Segment Open

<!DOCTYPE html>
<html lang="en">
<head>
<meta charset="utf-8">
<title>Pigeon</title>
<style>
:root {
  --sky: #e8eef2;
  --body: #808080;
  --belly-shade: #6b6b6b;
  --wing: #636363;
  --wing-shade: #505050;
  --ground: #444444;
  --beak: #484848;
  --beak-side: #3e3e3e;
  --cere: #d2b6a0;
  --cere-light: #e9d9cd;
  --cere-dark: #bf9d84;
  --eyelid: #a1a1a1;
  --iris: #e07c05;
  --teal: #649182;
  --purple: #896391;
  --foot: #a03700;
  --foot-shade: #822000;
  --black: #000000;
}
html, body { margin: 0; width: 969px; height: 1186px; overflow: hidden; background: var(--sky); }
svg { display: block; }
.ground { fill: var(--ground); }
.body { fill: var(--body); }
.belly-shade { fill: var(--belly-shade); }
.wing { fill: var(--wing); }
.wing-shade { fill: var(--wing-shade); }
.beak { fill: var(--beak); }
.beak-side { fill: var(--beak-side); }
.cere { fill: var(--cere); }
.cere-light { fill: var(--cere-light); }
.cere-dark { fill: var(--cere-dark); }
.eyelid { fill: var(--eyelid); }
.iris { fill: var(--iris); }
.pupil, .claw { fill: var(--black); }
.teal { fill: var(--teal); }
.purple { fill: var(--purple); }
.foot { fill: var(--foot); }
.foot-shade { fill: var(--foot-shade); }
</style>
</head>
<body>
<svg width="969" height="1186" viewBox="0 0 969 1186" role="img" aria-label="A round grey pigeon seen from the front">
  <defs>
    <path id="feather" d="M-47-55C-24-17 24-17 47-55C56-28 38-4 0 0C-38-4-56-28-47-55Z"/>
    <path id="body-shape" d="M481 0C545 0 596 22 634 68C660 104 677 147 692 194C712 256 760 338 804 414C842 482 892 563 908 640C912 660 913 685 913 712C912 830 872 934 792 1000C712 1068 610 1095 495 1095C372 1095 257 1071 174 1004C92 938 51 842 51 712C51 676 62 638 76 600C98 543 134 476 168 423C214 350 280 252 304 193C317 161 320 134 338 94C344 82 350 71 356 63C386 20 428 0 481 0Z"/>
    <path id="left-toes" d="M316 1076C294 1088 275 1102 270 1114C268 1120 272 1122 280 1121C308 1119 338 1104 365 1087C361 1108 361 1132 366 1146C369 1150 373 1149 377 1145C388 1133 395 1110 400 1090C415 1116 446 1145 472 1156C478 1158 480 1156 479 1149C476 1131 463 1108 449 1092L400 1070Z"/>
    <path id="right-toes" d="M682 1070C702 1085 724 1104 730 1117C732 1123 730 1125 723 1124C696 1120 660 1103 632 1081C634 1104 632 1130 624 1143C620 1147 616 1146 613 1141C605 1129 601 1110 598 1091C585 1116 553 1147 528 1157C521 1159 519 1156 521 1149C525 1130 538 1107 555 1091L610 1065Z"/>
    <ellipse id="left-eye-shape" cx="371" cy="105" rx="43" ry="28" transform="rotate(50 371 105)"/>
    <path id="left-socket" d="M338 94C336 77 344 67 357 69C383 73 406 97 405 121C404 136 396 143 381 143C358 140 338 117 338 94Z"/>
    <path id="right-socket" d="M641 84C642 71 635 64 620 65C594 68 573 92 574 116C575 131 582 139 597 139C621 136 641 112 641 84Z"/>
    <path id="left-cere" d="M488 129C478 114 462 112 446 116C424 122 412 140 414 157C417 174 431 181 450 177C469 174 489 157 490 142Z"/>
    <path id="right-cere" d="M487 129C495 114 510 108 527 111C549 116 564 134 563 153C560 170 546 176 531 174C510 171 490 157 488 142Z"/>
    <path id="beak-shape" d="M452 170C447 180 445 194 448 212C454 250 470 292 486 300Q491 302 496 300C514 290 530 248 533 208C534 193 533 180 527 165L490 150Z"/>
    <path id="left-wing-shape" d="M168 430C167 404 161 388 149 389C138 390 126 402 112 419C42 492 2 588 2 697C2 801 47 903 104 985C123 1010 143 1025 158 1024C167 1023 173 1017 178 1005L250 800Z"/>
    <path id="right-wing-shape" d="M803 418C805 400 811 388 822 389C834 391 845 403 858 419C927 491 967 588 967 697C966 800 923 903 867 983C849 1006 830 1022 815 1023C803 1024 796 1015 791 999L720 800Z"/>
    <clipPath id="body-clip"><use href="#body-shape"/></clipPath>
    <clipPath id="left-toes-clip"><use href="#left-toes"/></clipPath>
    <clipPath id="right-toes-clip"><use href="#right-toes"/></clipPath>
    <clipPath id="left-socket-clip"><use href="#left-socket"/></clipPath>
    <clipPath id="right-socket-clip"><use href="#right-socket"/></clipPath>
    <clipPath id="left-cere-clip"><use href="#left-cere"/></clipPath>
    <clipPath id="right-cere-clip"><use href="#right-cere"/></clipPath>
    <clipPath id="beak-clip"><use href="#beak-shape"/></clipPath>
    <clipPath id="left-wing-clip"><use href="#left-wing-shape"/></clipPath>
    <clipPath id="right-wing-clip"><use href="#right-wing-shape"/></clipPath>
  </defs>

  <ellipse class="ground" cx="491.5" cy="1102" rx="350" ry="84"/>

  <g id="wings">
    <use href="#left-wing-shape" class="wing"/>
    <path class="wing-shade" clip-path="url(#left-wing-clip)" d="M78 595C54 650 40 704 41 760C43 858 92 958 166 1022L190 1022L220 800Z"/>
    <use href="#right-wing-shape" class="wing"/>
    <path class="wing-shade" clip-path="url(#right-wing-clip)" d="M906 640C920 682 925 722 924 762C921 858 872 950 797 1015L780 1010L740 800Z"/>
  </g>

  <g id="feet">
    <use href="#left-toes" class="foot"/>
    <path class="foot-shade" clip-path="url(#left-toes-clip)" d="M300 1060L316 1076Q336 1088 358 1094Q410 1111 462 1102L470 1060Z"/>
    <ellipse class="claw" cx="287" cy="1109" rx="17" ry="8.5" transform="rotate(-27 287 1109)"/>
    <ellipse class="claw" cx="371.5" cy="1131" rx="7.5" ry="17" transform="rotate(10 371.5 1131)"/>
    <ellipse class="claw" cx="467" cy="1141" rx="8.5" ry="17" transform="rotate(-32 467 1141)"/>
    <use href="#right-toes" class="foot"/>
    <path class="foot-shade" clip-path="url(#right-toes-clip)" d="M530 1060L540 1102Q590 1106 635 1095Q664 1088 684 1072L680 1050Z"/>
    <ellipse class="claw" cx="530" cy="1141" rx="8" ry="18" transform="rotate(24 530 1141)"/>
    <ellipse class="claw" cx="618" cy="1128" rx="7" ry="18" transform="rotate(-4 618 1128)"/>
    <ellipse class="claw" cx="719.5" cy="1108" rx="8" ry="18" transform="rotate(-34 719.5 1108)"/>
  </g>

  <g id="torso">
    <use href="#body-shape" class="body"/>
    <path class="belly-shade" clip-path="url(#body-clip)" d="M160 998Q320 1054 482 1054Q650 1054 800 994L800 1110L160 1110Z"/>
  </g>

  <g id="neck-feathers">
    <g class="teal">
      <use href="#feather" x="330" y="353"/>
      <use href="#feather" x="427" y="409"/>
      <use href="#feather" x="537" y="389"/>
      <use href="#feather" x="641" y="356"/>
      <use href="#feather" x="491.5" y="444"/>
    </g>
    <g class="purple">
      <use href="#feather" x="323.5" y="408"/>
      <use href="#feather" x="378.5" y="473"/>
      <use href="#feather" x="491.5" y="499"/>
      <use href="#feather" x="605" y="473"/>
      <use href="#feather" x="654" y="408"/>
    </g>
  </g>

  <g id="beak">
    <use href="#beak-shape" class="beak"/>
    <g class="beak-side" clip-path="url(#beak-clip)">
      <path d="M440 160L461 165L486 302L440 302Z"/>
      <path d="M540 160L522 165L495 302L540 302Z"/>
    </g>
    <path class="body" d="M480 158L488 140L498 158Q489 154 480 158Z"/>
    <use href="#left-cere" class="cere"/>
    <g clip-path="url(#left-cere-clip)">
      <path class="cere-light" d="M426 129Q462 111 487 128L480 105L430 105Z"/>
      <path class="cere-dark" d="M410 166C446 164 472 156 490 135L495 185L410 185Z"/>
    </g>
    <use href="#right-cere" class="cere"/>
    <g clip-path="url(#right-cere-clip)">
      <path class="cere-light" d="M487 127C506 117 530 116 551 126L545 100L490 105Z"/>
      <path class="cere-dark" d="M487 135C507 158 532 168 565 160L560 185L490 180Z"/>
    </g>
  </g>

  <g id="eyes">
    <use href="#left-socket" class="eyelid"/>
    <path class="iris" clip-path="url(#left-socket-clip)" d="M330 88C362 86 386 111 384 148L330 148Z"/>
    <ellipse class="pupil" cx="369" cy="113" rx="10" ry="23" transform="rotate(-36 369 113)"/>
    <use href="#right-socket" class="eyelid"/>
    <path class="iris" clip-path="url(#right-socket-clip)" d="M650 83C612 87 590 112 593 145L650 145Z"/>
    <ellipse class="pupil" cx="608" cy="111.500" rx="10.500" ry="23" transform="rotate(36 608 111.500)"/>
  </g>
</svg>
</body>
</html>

Segment Closed
Segment Open

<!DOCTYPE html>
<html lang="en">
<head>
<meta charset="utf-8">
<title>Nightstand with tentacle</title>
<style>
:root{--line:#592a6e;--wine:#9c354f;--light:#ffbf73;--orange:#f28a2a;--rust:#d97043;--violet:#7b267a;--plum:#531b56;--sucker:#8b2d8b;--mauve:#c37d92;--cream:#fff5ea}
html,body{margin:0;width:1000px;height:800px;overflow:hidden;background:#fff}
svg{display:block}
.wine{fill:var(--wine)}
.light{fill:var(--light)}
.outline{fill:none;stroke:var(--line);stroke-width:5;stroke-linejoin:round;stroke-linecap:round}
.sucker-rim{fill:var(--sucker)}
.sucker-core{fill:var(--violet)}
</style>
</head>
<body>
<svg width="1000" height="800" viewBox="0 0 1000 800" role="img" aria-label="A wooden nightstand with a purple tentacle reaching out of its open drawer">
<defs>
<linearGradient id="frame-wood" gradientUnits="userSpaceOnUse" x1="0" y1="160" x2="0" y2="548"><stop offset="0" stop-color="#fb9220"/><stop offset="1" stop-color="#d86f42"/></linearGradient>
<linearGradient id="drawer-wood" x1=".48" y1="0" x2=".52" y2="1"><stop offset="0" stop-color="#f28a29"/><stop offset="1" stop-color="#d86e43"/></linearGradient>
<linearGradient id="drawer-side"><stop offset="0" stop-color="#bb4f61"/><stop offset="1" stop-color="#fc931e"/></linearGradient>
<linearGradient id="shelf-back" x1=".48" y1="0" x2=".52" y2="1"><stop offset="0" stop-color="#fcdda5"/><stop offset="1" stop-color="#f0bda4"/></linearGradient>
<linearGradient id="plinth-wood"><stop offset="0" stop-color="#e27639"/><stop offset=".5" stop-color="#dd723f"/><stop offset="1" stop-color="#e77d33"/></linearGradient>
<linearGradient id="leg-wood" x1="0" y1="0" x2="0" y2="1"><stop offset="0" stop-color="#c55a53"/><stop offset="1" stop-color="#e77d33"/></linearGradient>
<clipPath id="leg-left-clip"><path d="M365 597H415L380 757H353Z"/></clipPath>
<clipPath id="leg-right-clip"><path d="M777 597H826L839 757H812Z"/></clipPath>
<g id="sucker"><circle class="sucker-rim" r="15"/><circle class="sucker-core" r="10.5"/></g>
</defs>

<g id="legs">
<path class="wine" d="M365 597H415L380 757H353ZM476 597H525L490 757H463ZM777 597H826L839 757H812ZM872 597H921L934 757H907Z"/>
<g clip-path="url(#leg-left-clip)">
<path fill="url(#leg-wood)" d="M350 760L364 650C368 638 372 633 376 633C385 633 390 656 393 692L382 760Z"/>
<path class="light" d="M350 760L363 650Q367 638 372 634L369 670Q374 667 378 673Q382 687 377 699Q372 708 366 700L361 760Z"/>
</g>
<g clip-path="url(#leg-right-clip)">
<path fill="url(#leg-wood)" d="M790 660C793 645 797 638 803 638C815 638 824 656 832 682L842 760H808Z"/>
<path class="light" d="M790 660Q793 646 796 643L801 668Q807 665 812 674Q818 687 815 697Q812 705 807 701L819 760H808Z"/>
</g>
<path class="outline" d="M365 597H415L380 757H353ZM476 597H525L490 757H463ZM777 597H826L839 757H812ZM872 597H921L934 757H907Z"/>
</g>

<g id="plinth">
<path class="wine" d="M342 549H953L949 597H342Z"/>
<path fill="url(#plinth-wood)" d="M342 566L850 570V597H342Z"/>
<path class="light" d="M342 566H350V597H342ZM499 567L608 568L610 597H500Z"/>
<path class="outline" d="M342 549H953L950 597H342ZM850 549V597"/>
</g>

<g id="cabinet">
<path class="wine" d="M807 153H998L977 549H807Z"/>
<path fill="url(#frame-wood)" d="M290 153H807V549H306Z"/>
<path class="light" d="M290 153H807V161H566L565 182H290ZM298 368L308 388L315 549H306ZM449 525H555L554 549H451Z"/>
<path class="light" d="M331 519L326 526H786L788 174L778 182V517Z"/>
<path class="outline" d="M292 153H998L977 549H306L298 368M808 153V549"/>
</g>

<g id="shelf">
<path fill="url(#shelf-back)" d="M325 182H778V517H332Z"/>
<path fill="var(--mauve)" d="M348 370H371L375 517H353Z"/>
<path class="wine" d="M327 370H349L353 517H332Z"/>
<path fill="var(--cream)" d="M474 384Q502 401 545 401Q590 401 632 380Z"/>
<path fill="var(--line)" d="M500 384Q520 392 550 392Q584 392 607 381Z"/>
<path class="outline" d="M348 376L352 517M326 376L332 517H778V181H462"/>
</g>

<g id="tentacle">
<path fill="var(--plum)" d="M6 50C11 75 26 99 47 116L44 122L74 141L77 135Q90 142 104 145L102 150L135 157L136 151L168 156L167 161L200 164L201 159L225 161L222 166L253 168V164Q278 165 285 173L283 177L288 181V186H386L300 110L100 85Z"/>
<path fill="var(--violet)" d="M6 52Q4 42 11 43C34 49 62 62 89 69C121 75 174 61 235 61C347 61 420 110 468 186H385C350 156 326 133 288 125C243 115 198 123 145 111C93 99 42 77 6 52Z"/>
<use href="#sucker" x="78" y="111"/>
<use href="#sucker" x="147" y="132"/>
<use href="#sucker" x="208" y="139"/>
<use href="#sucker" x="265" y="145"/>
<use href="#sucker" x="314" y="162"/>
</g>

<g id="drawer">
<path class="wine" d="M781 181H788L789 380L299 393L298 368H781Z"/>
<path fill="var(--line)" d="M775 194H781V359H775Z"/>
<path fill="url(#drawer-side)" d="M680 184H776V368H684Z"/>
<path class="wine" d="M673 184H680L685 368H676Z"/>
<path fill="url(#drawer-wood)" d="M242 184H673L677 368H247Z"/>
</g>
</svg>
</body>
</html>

Segment Closed

» **Task goal**
From the records above, show each line that contains the word "viewBox".

» **Reply**
<svg width="969" height="1186" viewBox="0 0 969 1186" role="img" aria-label="A round grey pigeon seen from the front">
<svg width="1000" height="800" viewBox="0 0 1000 800" role="img" aria-label="A wooden nightstand with a purple tentacle reaching out of its open drawer">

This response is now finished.